** PROBLEM TO SOLVE **
Could you copy every line of the data that contains "translate"?

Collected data
= = = =

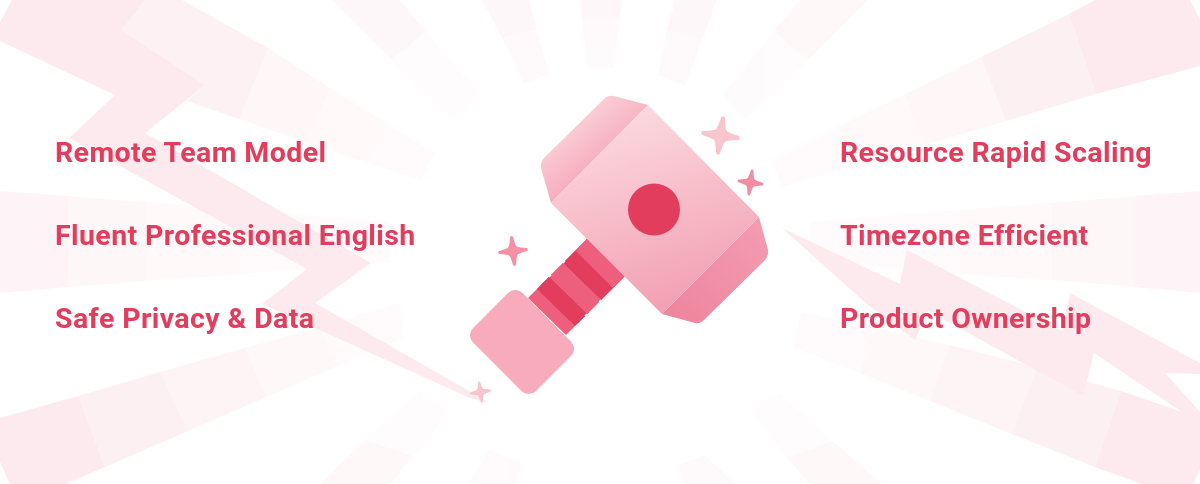
<!DOCTYPE html>
<html lang="en">
<head>
<meta charset="utf-8">
<title>Team strengths banner</title>
<style>
:root {
  --paper: #ffffff;
  --crimson: #e23d5d;
  --rose: #ed5f7d;
  --blush: #fdeaee;
}
* { box-sizing: border-box; margin: 0; padding: 0; }
html, body { width: 1200px; height: 484px; overflow: hidden; background: var(--paper); }
.banner { position: relative; width: 1200px; height: 484px; overflow: hidden; }
.scene { position: absolute; inset: 0; display: block; }
.rays, .bolts { fill: var(--blush); }
.benefits {
  position: absolute;
  top: 111px;
  list-style: none;
  color: var(--crimson);
  font: 700 28.5px/83px Roboto, "Noto Sans", sans-serif;
  letter-spacing: 0.4px;
  white-space: nowrap;
}
.benefits li { height: 83px; }
.benefits-left { left: 55px; }
.benefits-right { left: 840px; }
</style>
</head>
<body>
<main class="banner">
  <svg class="scene" width="1200" height="484" viewBox="0 0 1200 484" role="img" aria-label="Pink hammer with sparkles, light rays and lightning bolts">
    <defs>
      <linearGradient id="face" x1="0.35" y1="0" x2="0.65" y2="1">
        <stop offset="0" stop-color="#fcdbe1"/><stop offset="1" stop-color="#f29db0"/>
      </linearGradient>
      <linearGradient id="cap-left" gradientUnits="userSpaceOnUse" x1="570" y1="120" x2="602" y2="158">
        <stop offset="0" stop-color="#fbd0d9"/><stop offset="1" stop-color="#f6afbf"/>
      </linearGradient>
      <linearGradient id="cap-right" gradientUnits="userSpaceOnUse" x1="765" y1="225" x2="675" y2="318">
        <stop offset="0" stop-color="#f39cb0"/><stop offset="1" stop-color="#ee869e"/>
      </linearGradient>
      <linearGradient id="pommel" gradientUnits="userSpaceOnUse" x1="475" y1="335" x2="572" y2="350">
        <stop offset="0" stop-color="#f8acbb"/><stop offset="1" stop-color="#f58199"/>
      </linearGradient>
      <path id="sparkle" d="M-2 -18Q0 -21 2 -18Q4 -5 6 -5Q8 -4 18 -2Q21 0 18 2Q8 4 6 5Q4 6 2 18Q0 21 -2 18Q-4 6 -6 5Q-8 4 -18 2Q-21 0 -18 -2Q-8 -4 -6 -5Q-4 -6 -2 -18Z"/>
    </defs>

    <g class="rays">
      <g id="ray-top-left">
        <polygon points="145,0 182,0 268,48 239,119 187,101 205,85 122,30" opacity=".65"/>
        <polygon points="268,48 330,88 306,142 239,119" opacity=".45"/>
        <polygon points="330,88 386,123 367,163 306,142" opacity=".3"/>
        <polygon points="386,123 434,153 422,180 367,163" opacity=".2"/>
      </g>
      <g id="ray-left">
        <polygon points="0,191 68,196 68,287 0,293" opacity=".55"/>
        <polygon points="68,196 145,202 145,281 68,287" opacity=".4"/>
        <polygon points="145,202 240,210 240,274 145,281" opacity=".3"/>
        <polygon points="240,210 390,222 390,262 240,274" opacity=".18"/>
      </g>
      <g id="ray-bottom-left">
        <polygon points="0,418 78,396 105,467 65,484 10,484 0,462"/>
        <polygon points="78,396 160,372 188,431 105,467" opacity=".7"/>
        <polygon points="160,372 245,348 266,397 188,431" opacity=".5"/>
        <polygon points="245,348 320,327 338,366 266,397" opacity=".35"/>
        <polygon points="320,327 400,303 403,338 338,366" opacity=".2"/>
      </g>
      <g id="ray-top-right">
        <polygon points="1069,14 1095,0 1190,0 1200,20 1200,66 1096,94"/>
        <polygon points="1069,14 981,57 1006,121 1096,94" opacity=".7"/>
        <polygon points="981,57 905,94 925,145 1006,121" opacity=".45"/>
        <polygon points="905,94 840,126 857,165 925,145" opacity=".3"/>
        <polygon points="840,126 772,160 782,187 857,165" opacity=".2"/>
      </g>
      <g id="ray-right">
        <polygon points="1200,191 1135,196 1135,287 1200,293" opacity=".55"/>
        <polygon points="1135,196 1052,203 1052,280 1135,287" opacity=".4"/>
        <polygon points="1052,203 960,210 960,274 1052,280" opacity=".3"/>
        <polygon points="960,210 810,222 810,262 960,274" opacity=".18"/>
      </g>
      <g id="ray-bottom-right">
        <polygon points="1121,391 1200,418 1200,470 1193,484 1142,484 1095,467"/>
        <polygon points="1121,391 1037,367 1012,434 1095,467" opacity=".7"/>
        <polygon points="1037,367 950,345 930,401 1012,434" opacity=".5"/>
        <polygon points="950,345 875,328 860,373 930,401" opacity=".35"/>
        <polygon points="875,328 801,312 793,347 860,373" opacity=".2"/>
      </g>
      <g id="rays-minor">
        <g opacity=".35">
          <polygon points="482,0 529,0 537,30 502,38"/>
          <polygon points="675,0 717,0 703,38 667,30"/>
          <polygon points="332,0 400,0 426,31 392,60"/>
          <polygon points="800,0 868,0 808,60 774,31"/>
          <polygon points="320,484 390,484 413,456 365,440"/>
          <polygon points="810,484 882,484 832,441 787,458"/>
          <polygon points="580,0 622,0 620,18 582,18"/>
        </g>
        <g opacity=".25">
          <polygon points="502,38 537,30 549,75 524,83"/>
          <polygon points="667,30 703,38 685,86 658,75"/>
          <polygon points="582,18 620,18 616,48 585,48"/>
          <polygon points="489,450 522,463 515,484 468,484"/>
          <polygon points="678,465 705,455 735,484 685,484"/>
        </g>
        <g opacity=".15">
          <polygon points="392,60 426,31 480,95 455,120"/>
          <polygon points="774,31 808,60 745,120 722,95"/>
          <polygon points="365,440 413,456 450,412 420,392"/>
          <polygon points="787,458 832,441 780,393 750,410"/>
          <polygon points="585,48 616,48 614,68 587,68"/>
        </g>
      </g>
    </g>

    <g class="bolts">
      <polygon points="12,0 145,0 122,30 205,85 145,133 371,263 315,303 485,400 488,403 470,398 262,304 307,269 69,138 115,95 0,41 0,22"/>
      <polygon points="782,228 900,284 907,250 1062,331 1070,293 1200,363 1200,374 1165,373 1200,412 1200,424 1094,353 1083,396 928,311 915,340 868,305"/>
    </g>

    <g id="hammer">
      <g id="handle">
        <polygon points="587,239 625,276 566,335 528,298" fill="#ed5f7d"/>
        <g fill="#e23d5d">
          <polygon points="575,251 587,239 625,276 613,288"/>
          <polygon points="563,263 575,251 613,288 601,300"/>
          <polygon points="540,286 551,275 589,312 578,323"/>
        </g>
        <g fill="#ed5f7d">
          <polygon points="587,239 625,276 613,288 576,251"/>
          <polygon points="549,277 563,263 601,300 587,314"/>
        </g>
        <polygon points="537,289 549,277 587,314 575,326" fill="#e23d5d"/>
        <path d="M563 263L565 261M549 277L551 275M601 300L599 302M587 314L585 316" stroke="#fff" stroke-width="1.5"/>
      </g>
      <rect x="-44.5" y="-35" width="89" height="70" rx="10" transform="translate(522 342) rotate(45)" fill="url(#pommel)"/>
      <path d="M648 105L614 96Q608 95 604 99L545 157Q540 162 541 168L551 203Z" fill="url(#cap-left)"/>
      <path d="M759 217L768 250Q769 256 764 261L705 319Q701 324 695 323L662 314Z" fill="url(#cap-right)"/>
      <polygon points="648,105 759,217 662,314 551,203" fill="url(#face)"/>
      <circle cx="654" cy="209.500" r="26" fill="#e23d5d"/>
    </g>

    <g id="sparkles">
      <use href="#sparkle" transform="translate(720.500 135.500) rotate(8)" fill="#f8c5cf"/>
      <use href="#sparkle" transform="translate(750.500 182.500) rotate(8) scale(.67)" fill="#f28ca2"/>
      <use href="#sparkle" transform="translate(513 251) rotate(-6) scale(.77)" fill="#f890a5"/>
      <use href="#sparkle" transform="translate(480.500 392) rotate(-8) scale(.55)" fill="#f8c5cf"/>
    </g>
  </svg>

  <ul class="benefits benefits-left">
    <li>Remote Team Model</li>
    <li>Fluent Professional English</li>
    <li>Safe Privacy &amp; Data</li>
  </ul>
  <ul class="benefits benefits-right">
    <li>Resource Rapid Scaling</li>
    <li>Timezone Efficient</li>
    <li>Product Ownership</li>
  </ul>
</main>
</body>
</html>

= = = =

** RESULT OF THE TASK **
      <rect x="-44.5" y="-35" width="89" height="70" rx="10" transform="translate(522 342) rotate(45)" fill="url(#pommel)"/>
      <use href="#sparkle" transform="translate(720.500 135.500) rotate(8)" fill="#f8c5cf"/>
      <use href="#sparkle" transform="translate(750.500 182.500) rotate(8) scale(.67)" fill="#f28ca2"/>
      <use href="#sparkle" transform="translate(513 251) rotate(-6) scale(.77)" fill="#f890a5"/>
      <use href="#sparkle" transform="translate(480.500 392) rotate(-8) scale(.55)" fill="#f8c5cf"/>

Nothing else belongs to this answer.